• WHAT THE TASK REQUIRES: Look through the entries below for the string "neck", and copy each line where it is found.

DATA FOR REVIEW: Begin

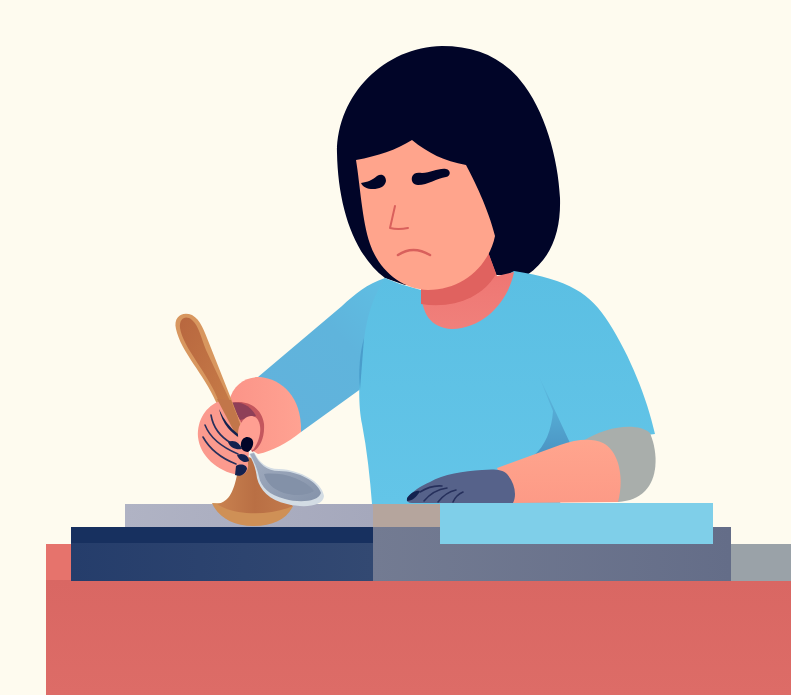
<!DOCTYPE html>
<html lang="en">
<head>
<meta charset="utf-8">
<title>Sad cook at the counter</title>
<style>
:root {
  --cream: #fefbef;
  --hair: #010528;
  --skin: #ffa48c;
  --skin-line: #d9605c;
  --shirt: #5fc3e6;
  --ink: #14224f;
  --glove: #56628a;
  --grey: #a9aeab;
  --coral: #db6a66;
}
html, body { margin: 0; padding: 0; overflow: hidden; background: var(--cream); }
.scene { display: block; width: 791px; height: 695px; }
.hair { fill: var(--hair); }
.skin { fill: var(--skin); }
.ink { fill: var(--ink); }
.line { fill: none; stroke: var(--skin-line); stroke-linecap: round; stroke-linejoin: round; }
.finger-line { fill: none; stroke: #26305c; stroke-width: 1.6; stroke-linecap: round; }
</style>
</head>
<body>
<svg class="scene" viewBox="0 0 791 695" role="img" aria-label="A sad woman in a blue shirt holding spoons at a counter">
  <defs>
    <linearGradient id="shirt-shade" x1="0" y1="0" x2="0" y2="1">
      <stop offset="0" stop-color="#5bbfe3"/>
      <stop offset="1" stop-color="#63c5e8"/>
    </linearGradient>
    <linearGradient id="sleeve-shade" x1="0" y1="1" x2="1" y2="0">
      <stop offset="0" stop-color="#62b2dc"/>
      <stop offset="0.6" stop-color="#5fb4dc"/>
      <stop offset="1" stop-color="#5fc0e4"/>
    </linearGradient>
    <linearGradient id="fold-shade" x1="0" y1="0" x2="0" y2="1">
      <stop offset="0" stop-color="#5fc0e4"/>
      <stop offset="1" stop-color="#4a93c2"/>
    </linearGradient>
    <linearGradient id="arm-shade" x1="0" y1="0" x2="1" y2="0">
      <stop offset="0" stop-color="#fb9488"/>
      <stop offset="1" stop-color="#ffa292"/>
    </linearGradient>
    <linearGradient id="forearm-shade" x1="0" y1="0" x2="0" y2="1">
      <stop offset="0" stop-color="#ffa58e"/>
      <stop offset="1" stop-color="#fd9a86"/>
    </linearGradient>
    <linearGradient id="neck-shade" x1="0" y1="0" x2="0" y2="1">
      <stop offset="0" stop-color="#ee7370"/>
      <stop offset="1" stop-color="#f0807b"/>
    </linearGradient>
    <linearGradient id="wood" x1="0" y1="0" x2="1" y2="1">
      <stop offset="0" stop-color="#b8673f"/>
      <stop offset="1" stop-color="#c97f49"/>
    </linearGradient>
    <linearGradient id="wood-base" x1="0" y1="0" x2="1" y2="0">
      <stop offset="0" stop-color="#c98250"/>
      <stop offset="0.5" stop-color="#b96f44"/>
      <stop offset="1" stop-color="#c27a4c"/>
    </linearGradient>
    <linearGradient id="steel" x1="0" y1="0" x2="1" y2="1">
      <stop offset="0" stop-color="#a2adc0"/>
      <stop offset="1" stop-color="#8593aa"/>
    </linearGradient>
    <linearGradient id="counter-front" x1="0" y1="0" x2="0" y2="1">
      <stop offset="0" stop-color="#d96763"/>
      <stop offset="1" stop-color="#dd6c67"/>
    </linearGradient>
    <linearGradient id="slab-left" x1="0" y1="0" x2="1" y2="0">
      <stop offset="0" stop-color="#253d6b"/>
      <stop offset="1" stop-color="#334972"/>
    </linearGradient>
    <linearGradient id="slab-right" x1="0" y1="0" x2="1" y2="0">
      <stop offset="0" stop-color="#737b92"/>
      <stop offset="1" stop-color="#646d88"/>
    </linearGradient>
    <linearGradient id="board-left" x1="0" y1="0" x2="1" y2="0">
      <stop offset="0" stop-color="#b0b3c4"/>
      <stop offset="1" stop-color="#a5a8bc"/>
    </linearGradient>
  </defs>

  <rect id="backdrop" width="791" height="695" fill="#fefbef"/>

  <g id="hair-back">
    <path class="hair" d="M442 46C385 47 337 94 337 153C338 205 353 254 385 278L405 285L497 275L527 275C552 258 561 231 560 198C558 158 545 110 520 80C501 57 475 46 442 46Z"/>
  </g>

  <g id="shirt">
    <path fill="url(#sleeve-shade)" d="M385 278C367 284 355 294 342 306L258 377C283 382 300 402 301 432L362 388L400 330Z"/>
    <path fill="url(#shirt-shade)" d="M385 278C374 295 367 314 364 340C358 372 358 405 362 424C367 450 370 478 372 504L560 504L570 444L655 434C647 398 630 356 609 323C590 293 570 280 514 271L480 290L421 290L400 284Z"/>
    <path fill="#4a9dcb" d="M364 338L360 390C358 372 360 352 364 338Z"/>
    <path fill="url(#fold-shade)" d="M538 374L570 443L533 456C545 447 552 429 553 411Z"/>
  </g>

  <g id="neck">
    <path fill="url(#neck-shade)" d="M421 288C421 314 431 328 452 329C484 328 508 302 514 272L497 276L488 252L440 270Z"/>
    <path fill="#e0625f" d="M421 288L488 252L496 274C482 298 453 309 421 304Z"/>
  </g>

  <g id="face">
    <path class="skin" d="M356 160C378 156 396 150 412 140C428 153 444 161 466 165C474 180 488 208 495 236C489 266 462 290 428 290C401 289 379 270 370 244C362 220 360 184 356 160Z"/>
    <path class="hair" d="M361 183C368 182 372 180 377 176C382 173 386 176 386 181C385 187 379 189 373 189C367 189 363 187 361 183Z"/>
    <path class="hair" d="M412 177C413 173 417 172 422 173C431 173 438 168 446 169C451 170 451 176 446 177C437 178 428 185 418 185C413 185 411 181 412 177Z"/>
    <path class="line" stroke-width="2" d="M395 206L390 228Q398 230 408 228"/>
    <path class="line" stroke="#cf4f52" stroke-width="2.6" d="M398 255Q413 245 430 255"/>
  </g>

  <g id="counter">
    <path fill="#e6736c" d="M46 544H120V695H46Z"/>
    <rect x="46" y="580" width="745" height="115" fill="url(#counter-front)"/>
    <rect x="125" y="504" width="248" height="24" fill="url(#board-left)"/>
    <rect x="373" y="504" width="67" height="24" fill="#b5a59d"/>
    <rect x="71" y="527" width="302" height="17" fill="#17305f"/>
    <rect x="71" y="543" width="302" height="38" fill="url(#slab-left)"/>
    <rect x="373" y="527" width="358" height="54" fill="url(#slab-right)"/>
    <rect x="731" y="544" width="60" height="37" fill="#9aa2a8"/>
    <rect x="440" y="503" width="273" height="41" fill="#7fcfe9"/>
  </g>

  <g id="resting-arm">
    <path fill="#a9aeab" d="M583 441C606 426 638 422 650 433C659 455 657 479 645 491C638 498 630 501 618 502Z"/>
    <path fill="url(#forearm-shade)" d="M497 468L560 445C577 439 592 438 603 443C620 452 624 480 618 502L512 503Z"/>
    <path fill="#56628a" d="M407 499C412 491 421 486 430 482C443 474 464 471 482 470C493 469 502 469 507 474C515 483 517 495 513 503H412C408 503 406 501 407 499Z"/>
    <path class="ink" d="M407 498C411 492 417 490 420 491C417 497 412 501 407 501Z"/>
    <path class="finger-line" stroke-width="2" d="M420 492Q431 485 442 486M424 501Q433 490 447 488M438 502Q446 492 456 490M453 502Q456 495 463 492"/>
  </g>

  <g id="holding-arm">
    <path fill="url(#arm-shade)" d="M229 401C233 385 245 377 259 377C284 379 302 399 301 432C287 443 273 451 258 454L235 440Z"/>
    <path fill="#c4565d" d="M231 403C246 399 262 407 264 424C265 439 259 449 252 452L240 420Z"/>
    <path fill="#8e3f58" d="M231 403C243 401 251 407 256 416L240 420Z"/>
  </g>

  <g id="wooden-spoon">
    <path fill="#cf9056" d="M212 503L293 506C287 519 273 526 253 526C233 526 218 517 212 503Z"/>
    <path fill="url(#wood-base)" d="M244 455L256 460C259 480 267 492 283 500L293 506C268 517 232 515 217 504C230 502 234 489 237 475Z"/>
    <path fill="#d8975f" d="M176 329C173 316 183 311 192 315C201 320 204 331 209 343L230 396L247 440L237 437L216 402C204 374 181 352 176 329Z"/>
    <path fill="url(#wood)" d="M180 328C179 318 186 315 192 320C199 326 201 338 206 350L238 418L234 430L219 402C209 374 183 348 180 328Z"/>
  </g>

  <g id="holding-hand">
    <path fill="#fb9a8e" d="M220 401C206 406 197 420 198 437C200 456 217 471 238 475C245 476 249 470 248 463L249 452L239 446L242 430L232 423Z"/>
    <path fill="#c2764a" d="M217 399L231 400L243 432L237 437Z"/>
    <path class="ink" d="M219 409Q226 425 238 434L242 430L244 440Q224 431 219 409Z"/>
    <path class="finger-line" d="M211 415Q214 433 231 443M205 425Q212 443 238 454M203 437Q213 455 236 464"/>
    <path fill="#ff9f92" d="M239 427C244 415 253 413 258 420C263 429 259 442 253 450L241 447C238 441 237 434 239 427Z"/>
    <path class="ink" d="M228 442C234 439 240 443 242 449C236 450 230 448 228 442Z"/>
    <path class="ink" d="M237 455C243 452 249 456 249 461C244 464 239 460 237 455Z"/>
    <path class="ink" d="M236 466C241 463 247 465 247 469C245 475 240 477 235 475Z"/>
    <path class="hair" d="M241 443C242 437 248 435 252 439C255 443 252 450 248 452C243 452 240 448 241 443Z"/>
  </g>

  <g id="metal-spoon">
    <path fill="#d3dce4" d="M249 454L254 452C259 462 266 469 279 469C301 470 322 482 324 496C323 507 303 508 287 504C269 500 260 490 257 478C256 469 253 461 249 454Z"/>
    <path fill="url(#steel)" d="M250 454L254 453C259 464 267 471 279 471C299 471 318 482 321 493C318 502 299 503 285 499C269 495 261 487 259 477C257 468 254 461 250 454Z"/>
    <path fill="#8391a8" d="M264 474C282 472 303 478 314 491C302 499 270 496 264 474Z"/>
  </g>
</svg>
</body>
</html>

DATA FOR REVIEW: End

• EXPECTED OUTPUT:
    <linearGradient id="neck-shade" x1="0" y1="0" x2="0" y2="1">
  <g id="neck">
    <path fill="url(#neck-shade)" d="M421 288C421 314 431 328 452 329C484 328 508 302 514 272L497 276L488 252L440 270Z"/>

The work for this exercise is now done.